Even as I write this entry, there is a type of surrealism about this week.  I’m sitting in one of the chairs I have had for over five years, with Amber on my lap, looking at her cat tree and food and a bunch of other items I clearly recognize.  The window still faces east, but the image is different: instead of an empty parking lot across the street, I see a tall tree and an office building.  In other words, the shift has now occurred.  Amber and I have moved to Washington, DC to start my position as a Jefferson Science Fellow.  My first day is next Monday, and I have begun enjoying the exploration of the neighborhoods of McPherson Square and Thomas Circle, and picking up coffee and pastry and fruit at the White House Street Market.

IMG_3656

Amber exploring the new window view
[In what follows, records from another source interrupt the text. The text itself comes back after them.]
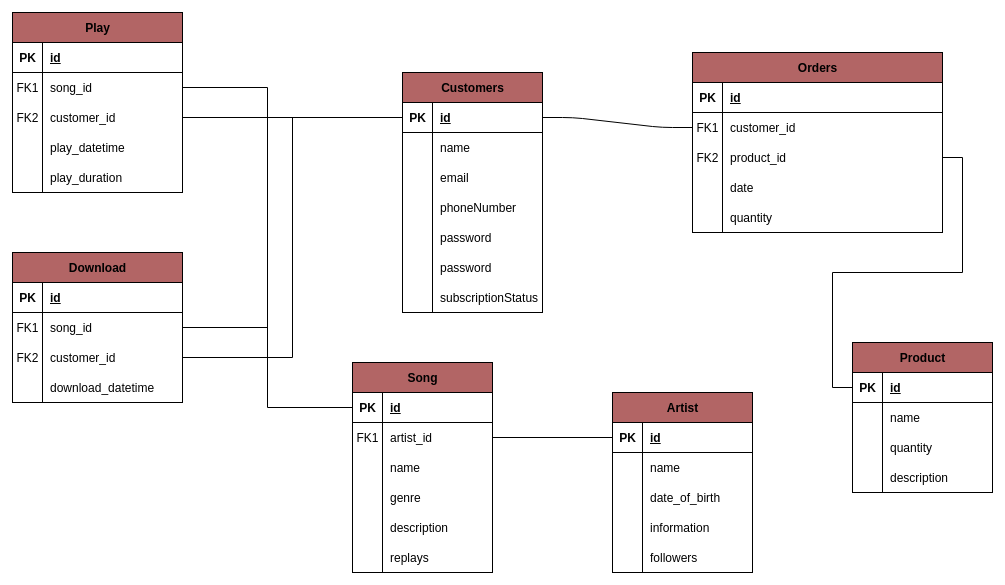
<!DOCTYPE html>
<html lang="en">
<head>
<meta charset="utf-8">
<title>Music store entity relationship diagram</title>
<style>
:root {
  --paper: #ffffff;
  --ink: #000000;
  --header: #b26565;
  --row: 30px;
}
* { box-sizing: border-box; margin: 0; padding: 0; }
html, body { width: 1005px; height: 585px; overflow: hidden; background: var(--paper); }
.diagram {
  position: relative;
  width: 1005px;
  height: 585px;
  overflow: hidden;
  color: var(--ink);
  font: 12px/30px "Liberation Sans", Arial, sans-serif;
}
.relations { position: absolute; left: 0; top: 0; fill: none; stroke: var(--ink); stroke-width: 1; }
.entity {
  position: absolute;
  overflow: hidden;
  background: var(--paper);
  border: 1px solid var(--ink);
}
.entity h2 {
  height: var(--row);
  font-size: 12px;
  font-weight: bold;
  text-align: center;
  background: var(--header);
  border-bottom: 1px solid var(--ink);
}
.entity ul { list-style: none; }
.entity li { display: grid; grid-template-columns: 30px 1fr; height: var(--row); }
.key { height: 100%; text-align: center; white-space: nowrap; border-right: 1px solid var(--ink); }
.field { padding-left: 7px; white-space: nowrap; }
.primary { font-weight: bold; border-bottom: 1px solid var(--ink); }
.primary .field { text-decoration: underline; }
.play { left: 12px; top: 12px; width: 171px; height: 181px; }
.download { left: 12px; top: 252px; width: 171px; height: 151px; }
.customers { left: 402px; top: 72px; width: 141px; height: 241px; }
.orders { left: 692px; top: 52px; width: 251px; height: 181px; }
.song { left: 352px; top: 362px; width: 141px; height: 211px; }
.artist { left: 612px; top: 392px; width: 141px; height: 181px; }
.product { left: 852px; top: 342px; width: 141px; height: 151px; }
</style>
</head>
<body>
<main class="diagram">
  <svg class="relations" width="1005" height="585" viewBox="0 0 1005 585" aria-hidden="true">
    <g transform="translate(.5 .5)">
      <path class="play-song" d="M182 87H267V407H352"/>
      <path class="play-customer" d="M182 117H402"/>
      <path class="download-song" d="M182 327H267"/>
      <path class="download-customer" d="M182 357H292V117"/>
      <path class="customer-orders" d="M542 117H562Q572 117 582 118L652 126Q662 127 672 127H692"/>
      <path class="song-artist" d="M492 437H612"/>
      <path class="orders-product" d="M942 157H962V272H832V387H852"/>
    </g>
  </svg>

  <section class="entity play">
    <h2>Play</h2>
    <ul>
      <li class="primary"><span class="key">PK</span><span class="field">id</span></li>
      <li><span class="key">FK1</span><span class="field">song_id</span></li>
      <li><span class="key">FK2</span><span class="field">customer_id</span></li>
      <li><span class="key"></span><span class="field">play_datetime</span></li>
      <li><span class="key"></span><span class="field">play_duration</span></li>
    </ul>
  </section>

  <section class="entity download">
    <h2>Download</h2>
    <ul>
      <li class="primary"><span class="key">PK</span><span class="field">id</span></li>
      <li><span class="key">FK1</span><span class="field">song_id</span></li>
      <li><span class="key">FK2</span><span class="field">customer_id</span></li>
      <li><span class="key"></span><span class="field">download_datetime</span></li>
    </ul>
  </section>

  <section class="entity customers">
    <h2>Customers</h2>
    <ul>
      <li class="primary"><span class="key">PK</span><span class="field">id</span></li>
      <li><span class="key"></span><span class="field">name</span></li>
      <li><span class="key"></span><span class="field">email</span></li>
      <li><span class="key"></span><span class="field">phoneNumber</span></li>
      <li><span class="key"></span><span class="field">password</span></li>
      <li><span class="key"></span><span class="field">password</span></li>
      <li><span class="key"></span><span class="field">subscriptionStatus</span></li>
    </ul>
  </section>

  <section class="entity orders">
    <h2>Orders</h2>
    <ul>
      <li class="primary"><span class="key">PK</span><span class="field">id</span></li>
      <li><span class="key">FK1</span><span class="field">customer_id</span></li>
      <li><span class="key">FK2</span><span class="field">product_id</span></li>
      <li><span class="key"></span><span class="field">date</span></li>
      <li><span class="key"></span><span class="field">quantity</span></li>
    </ul>
  </section>

  <section class="entity song">
    <h2>Song</h2>
    <ul>
      <li class="primary"><span class="key">PK</span><span class="field">id</span></li>
      <li><span class="key">FK1</span><span class="field">artist_id</span></li>
      <li><span class="key"></span><span class="field">name</span></li>
      <li><span class="key"></span><span class="field">genre</span></li>
      <li><span class="key"></span><span class="field">description</span></li>
      <li><span class="key"></span><span class="field">replays</span></li>
    </ul>
  </section>

  <section class="entity artist">
    <h2>Artist</h2>
    <ul>
      <li class="primary"><span class="key">PK</span><span class="field">id</span></li>
      <li><span class="key"></span><span class="field">name</span></li>
      <li><span class="key"></span><span class="field">date_of_birth</span></li>
      <li><span class="key"></span><span class="field">information</span></li>
      <li><span class="key"></span><span class="field">followers</span></li>
    </ul>
  </section>

  <section class="entity product">
    <h2>Product</h2>
    <ul>
      <li class="primary"><span class="key">PK</span><span class="field">id</span></li>
      <li><span class="key"></span><span class="field">name</span></li>
      <li><span class="key"></span><span class="field">quantity</span></li>
      <li><span class="key"></span><span class="field">description</span></li>
    </ul>
  </section>
</main>
</body>
</html>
My world is changing significantly, and yet some things remain consistent.  I am still an engineering faculty member, but I am thinking about a completely different set of issues this August compared to last August.  Our lab meeting addressed a very interesting topic based on students’ recent experiences, and one that I will be considering very hard in the coming months.  Academia, government, and industry are considered vastly different places, and representing wildly divergent career paths for those with PhDs.  And yet, we’re taught (and have first hand experience) that a variety of people all craft their actions, decisions, and processing of information based on perceived risks, costs, and outcome benefits.  There’s only one challenge.  The benefits that drive most industry teams (profit—hey, I hear the new Aston Martins are really nice) don’t come into play at all for most academic or government folks, and the primary risk keeping academic folks up at night (someone already published my idea in that journal I love!) don’t seem to bother industry or government people much.  A government employee may complain bitterly about the costs of having to work 5-10 hours of overtime one week; many academics and industry research folks take a 60-70 hour average work week as pretty much standard.

 

You may notice that the website (http://www.grouperlab.org) looks very different than a few months ago; that took us a while to work through.  Elliott, our wonder-undergrad, did a pretty thorough redesign and architecture job, but what was more important was not just the scripting language or tab sequences.  We went back to a very basic question: who comes to our lab’s website?  Three different types of groups (yes, it’s that “use case” thing) want distinct types of information, at varying grain sizes.  Even our own GROUPER alums represent different types of interaction profiles.  We’ve got government employees seeing how our work can inform improvements for federal agencies.  GROUPERs are also rising up the ranks in industry, and may be in a position to hire a new or recent grad (in this sense, GROUPER is definitely a distinct and valued brand).  With the lab’s traditional gender mix (somewhere approaching 2/3 female), it’s not surprising that a number of alumnae list their primary function right now as “Mom”.  I see no reason to hide that, or feel guilty or ashamed to highlight such life pathways.  If everything is a system, and GROUPERs look at information everywhere, can’t those skills be applied to everything from medical information use for family members, to understanding the daily experiences of neurodiversity, to getting a front-row seat to the miracles of how humans develop broad processes of learning and skill development sets in ways that still challenge our most sophisticated machine learning algorithms.

 

Over the next few months, the GROUPER blog will be more active again, but it won’t be focusing as much just on our current lab research.  We’re still researching, of course, but we have other stories to tell, and other forms of impact and effect to consider for how we get, share, and use the information we’ve been gathering and lessons we’ve been learning.  Thanks for visiting us again after our quiet period.  Hey, it gets busy learning how to be in multiple places at once.